So, what is needed in the domestic industry to attract the custom of mid-range and high-end establishments?
Ms Daunivalu said this called for more investment towards more efficient practice, better storage facilities, and better transportation facilities.
“There are strategies /action plan for farmers capacity needs accessing tourism markets,” she said.
This, she said, included business and finance training, pricing, budgeting and general training on economics of supply and demand (domestic markets/tourism markets / export markets).
“Also, marketing based on quality standards and selling by weight, profit estimation using a value-chain approach including awareness of agri-finance products are important.”
Food safety training for on-farm and post-harvest handling and packaging and transportation (Hazard Analysis and Critical Control Points — HACCP) is also equally important.
This would include training on food packaging treatment processes to increase market access (e.g. heat treatment for fruit fly).
Ms Daunivalu also believes targeted investment in production, that is equipment, mechanisation processes, irrigation, on-farm technology and packaging and cold storage that improves reliability and quality of supply to tourism operators.
Other areas for improvement, Ms Daunivalu said, included market information systems and ICT, planning, extension and training analysing current gaps in extension services and explore more cost effective extension models to deliver targeted technical assistance/training to industry groups/clusters/lead farmers to enhance production.
PIPSO acting chief executive officer Alisi Tuqa said: “The policy and regulatory framework in Fiji and also around the Pacific are quite archaic and these need to be brought up so businesses can be conducted in a cohesive manner.
“Cluster development is something we also promote quite strongly because that’s a way for businesses to work together particularly in agritourism. Gone are the days where businesses work by themselves or are isolated.”
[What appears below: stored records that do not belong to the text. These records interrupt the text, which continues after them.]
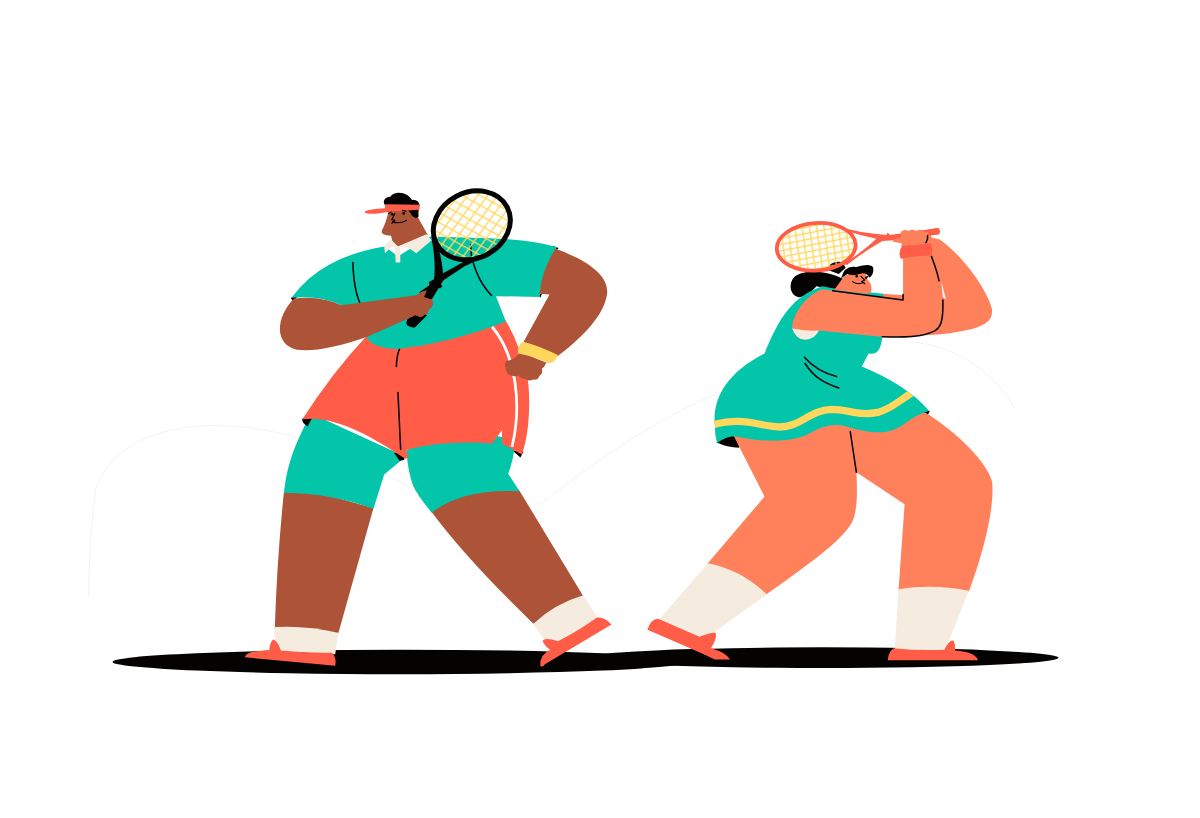
<!DOCTYPE html>
<html lang="en">
<head>
<meta charset="utf-8">
<title>Tennis partners</title>
<style>
:root{--paper:#fff;--ink:#050302;--teal:#03c5aa;--coral:#ff5d47;--peach:#ff815b;--brown:#ad5337;--cream:#f5ecdf;--yellow:#ffd75c;--hill:#ececec}
html,body{margin:0;padding:0;background:var(--paper);overflow:hidden}
.canvas{position:relative;width:1200px;height:818px;overflow:hidden;background:var(--paper)}
.canvas svg{display:block;width:1200px;height:818px}
.ink{fill:var(--ink)}
.teal{fill:var(--teal)}
.coral{fill:var(--coral)}
.peach{fill:var(--peach)}
.brown{fill:var(--brown)}
.cream{fill:var(--cream)}
.yellow{fill:var(--yellow)}
.line{fill:none;stroke:var(--ink);stroke-width:2;stroke-linecap:round;stroke-linejoin:round}
.fine{fill:none;stroke:var(--ink);stroke-width:1.5;stroke-linecap:round;stroke-linejoin:round}
.hills{fill:none;stroke:var(--hill);stroke-width:.8}
.string{fill:none;stroke:var(--yellow);stroke-width:1.7}
.frame-ink{fill:none;stroke:var(--ink);stroke-width:6.5}
.frame-coral{fill:none;stroke:var(--coral);stroke-width:5}
.stripe-white{fill:none;stroke:var(--paper);stroke-width:3.6}
.stripe-yellow{fill:none;stroke:var(--yellow);stroke-width:9.5}
</style>
</head>
<body>
<main class="canvas">
<svg viewBox="0 0 1568 1069" preserveAspectRatio="none" role="img" aria-label="Two tennis players standing side by side with their rackets">
<defs>
<pattern id="strings-large" width="11.5" height="10.5" patternUnits="userSpaceOnUse" patternTransform="translate(616 294) rotate(-27) skewX(7)">
<path class="string" d="M0 5H11.5M5.5 0V10.5"/>
</pattern>
<pattern id="strings-small" width="9.4" height="8" patternUnits="userSpaceOnUse" patternTransform="translate(1066 323) rotate(-7) skewX(-3)">
<path class="string" d="M0 4H9.4M4.7 0V8"/>
</pattern>
<clipPath id="dress-clip"><use href="#dress-shape"/></clipPath>
</defs>

<g class="hills">
<path d="M116 780Q116 710 125 640C150 565 255 535 390 572"/>
<path d="M502 618L536 637"/>
<path d="M705 660C780 600 855 550 937 514"/>
<path d="M1188 447C1250 450 1302 490 1326 534"/>
</g>

<g id="ground-shadows" class="ink">
<ellipse cx="522" cy="865" rx="375" ry="16"/>
<ellipse cx="1075" cy="859.500" rx="308" ry="13.500"/>
</g>

<g id="man">
<g id="man-left-leg">
<path class="brown" d="M371 643L402 640L488 664L442 828L359 822Q362 730 371 643Z"/>
<path class="cream" d="M359 819.500Q400 817 442 827L438 855L364 851Q357 836 359 819.500Z"/>
<path class="coral" d="M320 859C322 851 337 851 352 849C353 840 356 835 358 836C362 838 365 844 367 850Q400 853.500 434 853Q440 860 438 870Z"/>
<path class="teal" d="M406 540C388 577 376 600 371 644Q435 645 488 665L502 620L530 597Z"/>
</g>
<g id="man-right-leg">
<path class="brown" d="M564 669Q600 630 678 640L762 779L697 815Q610 731 564 669Z"/>
<path class="cream" d="M697 815Q725 789 762 778L782 809L730 841L711 836Z"/>
<path class="coral" d="M799 816Q790 806 780 807Q755 825 729 838Q711 832 709 838Q713 846 719 849Q705 855 706 870Q709 873 712 868Z"/>
<path class="ink" d="M670 589L684 590L680 598Z"/>
<path class="teal" d="M531 588L600 560L674 575Q670 605 664 619L679 642Q605 638 564 670Q544 645 540 635Q533 617 531 588Z"/>
</g>
<path class="ink" d="M395 547L408 546L402 557Q394 553 395 547ZM515 592L530 590L528 601L522 602Z"/>
<path class="coral" d="M479 439Q434 487 395 548C438 542 490 573 530 600L533 597L531 588Q580 575 643 579.500L656 562L656 580L682 594Q690 570 691 542Q694 485 677 453Q671 436 660 418L560 430Z"/>
<path class="stripe-white" d="M643 427C675 465 682 530 669 584"/>
<path class="line" d="M522 456Q518 466 518 479M520 513L523.500 587"/>

<path class="ink" d="M380 389L390 386L383 394ZM722 321L730 324L725 329ZM704 386L709 382L706 389Z"/>
<path class="teal" d="M503 322Q460 329 430 346Q402 361 381 389Q420 386 446 399L479 440Q485 455 520 456Q590 448 661 420L648 387L705 388Q708 354 728 323Q695 313 640 311.500L562 309L520 335Z"/>
<path class="line" d="M461 343C462 368 464 382 470 395M618 342C624 362 630 372 642 386M615 320L616 334"/>

<g id="man-head">
<path class="brown" d="M508 274Q505 290 499 301Q497 308 511 308L513 317L520 322L559 307L546 284L548 272Z"/>
<path class="ink" d="M504 269C499 264 502 257 510 257C514 250 528 250 535 257C538 261 539 262 540 261C549 262 550 269 546 275L547 283C544 287 539 284 536 278L533 274Z"/>
<path class="coral" d="M477 278C475 274 490 273 503 272L503 267L548 267.500L548 274Q525 275 507 277C490 280 480 280 477 278Z"/>
<path class="fine" d="M516 279L512 287L516 288L512 292M513 290Q522 293 531 288M508 279L511 277M526 275L531 276"/>
<circle class="ink" cx="512.500" cy="280" r="1.800"/><circle class="ink" cx="527.500" cy="279" r="1.800"/>
<path class="cream" d="M502 321L511 313L520 322L557 306L564 314L544 331L534 324L523 322L523 343L517 343L516 323L511 323L503 331Z"/>
</g>

<g id="man-racket">
<ellipse cx="616.500" cy="294.500" rx="52" ry="43" transform="rotate(-27 616.500 294.500)" fill="url(#strings-large)"/>
<ellipse class="frame-ink" cx="616.500" cy="294.500" rx="52" ry="43" transform="rotate(-27 616.500 294.500)"/>
<path class="ink" d="M564 312L571 320Q576 330 579 357L606 342L625 337Q618 344 607 348L580 366L576 371L578 374L575 377L571 375L560 392L548 382L562 372L560 369L567 365Q570 345 564 312Z"/>
<path class="ink" d="M546 406L558 412L543 427Q540 430 532 425Q530 422 532 418Z"/>
<path class="ink" d="M566 369L575 373L543 427L532 420Z"/>
</g>

<path class="brown" d="M384 390Q420 386 446 399L544 386Q553 378 560 380L556 388L563 389Q568 395 565 400Q564 404 560 405Q560 411 555 411Q551 417 543 412L480 440Q420 461 388 457C358 450 360 415 384 390Z"/>
<path class="ink" d="M562 370L575 373L563 391L554 388Z"/>

<g id="man-right-arm">
<path class="brown" d="M726 325C772 342 794 361 793.500 382C791 410 763 440 728 466L683 449L718 385L705 384Q708 352 726 325Z"/>
<path class="brown" d="M680 460L714 474Q711 480 708 482Q710 488 705 491Q703 497 697 496Q690 499 686 495Q680 495 678 491Q667 493 663 488Q658 478 661 472Q672 471 680 460Z"/>
<path class="yellow" d="M684 446.500Q705 452 729 464Q725 476 715 474Q696 465 677 462Q676 449 684 446.500Z"/>
</g>
</g>

<g id="woman">
<g id="woman-legs">
<path class="ink" d="M936 578L962 565L966 585Q950 585 936 578ZM1203 537L1215 537L1212 543Z"/>
<path class="peach" d="M958 568L999 649L924 737L1001 777C1060 735 1098 708 1113 683Q1122 667 1119 617L1111 540Z"/>
<path class="peach" d="M1119 617L1182 659L1174 772L1266 773C1291 706 1300 652 1296 628C1290 605 1250 564 1209 539L1105 545L1110 580Z"/>
<path class="line" d="M1111 564L1119 617"/>
<path class="cream" d="M925 736Q970 745 1002 777L935 825L918 836L861 810Z"/>
<path class="coral" d="M846 823Q850 809 860 808.500L914 832Q930 826 935 827Q938 833 929 847Q950 853 954 862L934 862Q925 857 846 823Z"/>
<path class="cream" d="M1174 770Q1220 763 1266 772L1238 842L1234 852L1169 851Z"/>
<path class="coral" d="M1160 863Q1161 850 1168 847Q1200 850.500 1234 849Q1240 836 1246 837Q1249 843 1248 850Q1275 852 1278 863Z"/>
</g>

<path class="ink" d="M1104 366C1088 355 1050 350 1038 362C1029 371 1033 388 1045 388.500Q1055 387 1067 374L1094 380Z"/>
<path class="ink" d="M1079 352Q1086 341 1097 342Q1102 344 1105 350L1096 358Z"/>

<path class="peach" d="M1152 384L1182 386L1182 394L1152 392Z"/>
<path id="dress-shape" class="teal" d="M1074 374C1035 388 1018 415 999 462C948 488 931 522 934 556Q934 569 937 579Q948 570 960 570C1000 579 1035 578 1057 567Q1082 551 1105 557C1147 570 1166 566 1184 552Q1197 542 1214 537C1196 515 1165 495 1126 479L1135 462C1147 464 1151 456 1153 440L1154 384L1090 377Z"/>
<path class="stripe-yellow" clip-path="url(#dress-clip)" d="M928 556C970 544 988 556 1017 558C1045 559 1058 536 1086 535C1110 535 1121 544 1147 539C1166 534 1176 522 1197 510"/>
<path class="line" d="M1051 467Q1068 486 1093 492M1052 475C1064 494 1078 501 1096 507"/>

<g id="woman-head">
<path class="peach" d="M1103 361Q1115 353 1131 357L1134 366Q1141 373 1138 383L1130 384L1090 379Z"/>
<path class="ink" d="M1099 364Q1103 346 1119 349Q1138 343 1141 350Q1142 359 1136 363Q1134 357 1127 357Q1115 361 1107 358Z"/>
<path class="fine" d="M1125 361L1130 366L1126 368L1130 371M1114 368Q1121 373 1129 369M1117 359L1121 357M1132 363L1134 361"/>
<circle class="ink" cx="1119.500" cy="361" r="1.700"/><circle class="ink" cx="1131.500" cy="363" r="1.500"/>
</g>

<path class="peach" d="M1208 308L1228 313C1262 338 1290 380 1296 403C1298 418 1290 424 1270 430Q1242 437 1210 438L1190 420L1210 335Z"/>
<path class="cream" d="M1035 429Q1040 444 1052 444Q1066 443 1071 430Z"/>
<path class="peach" d="M1074 378L1180 392L1180 325L1217 325Q1233 370 1233 392Q1233 425 1222 432Q1200 443 1152 440L1070 432Q1050 433 1035 429C1036 409 1053 387 1074 378Z"/>
<path fill="var(--paper)" d="M1230 368L1236 391L1232 388Z"/>
<path class="line" d="M1088 380L1180 392L1180 385M1217 335Q1224 353 1227 367M1232 392C1233 422 1228 428 1222 432C1205 441 1180 441 1153 440"/>

<g id="woman-racket">
<ellipse cx="1066.500" cy="322.500" rx="51.500" ry="31" transform="rotate(-4 1066.500 322.500)" fill="url(#strings-small)"/>
<ellipse class="frame-coral" cx="1066.500" cy="322.500" rx="51.500" ry="31" transform="rotate(-4 1066.500 322.500)"/>
<path class="coral" d="M1096 296Q1120 304 1158 307L1160 304L1163 307L1226 298Q1230 302 1227 306L1174 313L1173 316L1168 314L1153 315Q1130 328 1107 346L1100 346Q1128 329 1145 312Q1125 308 1103 301Z"/>
</g>
<path class="peach" d="M1178 323L1178 318L1167 316Q1165 312 1177 311L1177 303Q1182 299 1187 302Q1192 298 1197 302Q1203 298 1208 303Q1215 302 1216 307L1220 321Z"/>
<path class="coral" d="M1213 300L1226 298Q1229 302 1227 306L1213 308Z"/>
<path class="line" d="M1212 308Q1213 313 1210 317"/>
<path class="coral" d="M1179 321Q1198 321 1216 318Q1220 325 1217 334Q1197 334 1177 338Q1173 329 1179 321Z"/>
</g>
</svg>
</main>
</body>
</html>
The Fiji Agritourism Policy Setting Workshop is a partnership between Government, Pacific Community (SPC), Technical Centre for Agricultural and Rural Cooperation (CTA), Pacific Islands Private Sector Organisation (PIPSO) and South Pacific Tourism Organisation (SPTO).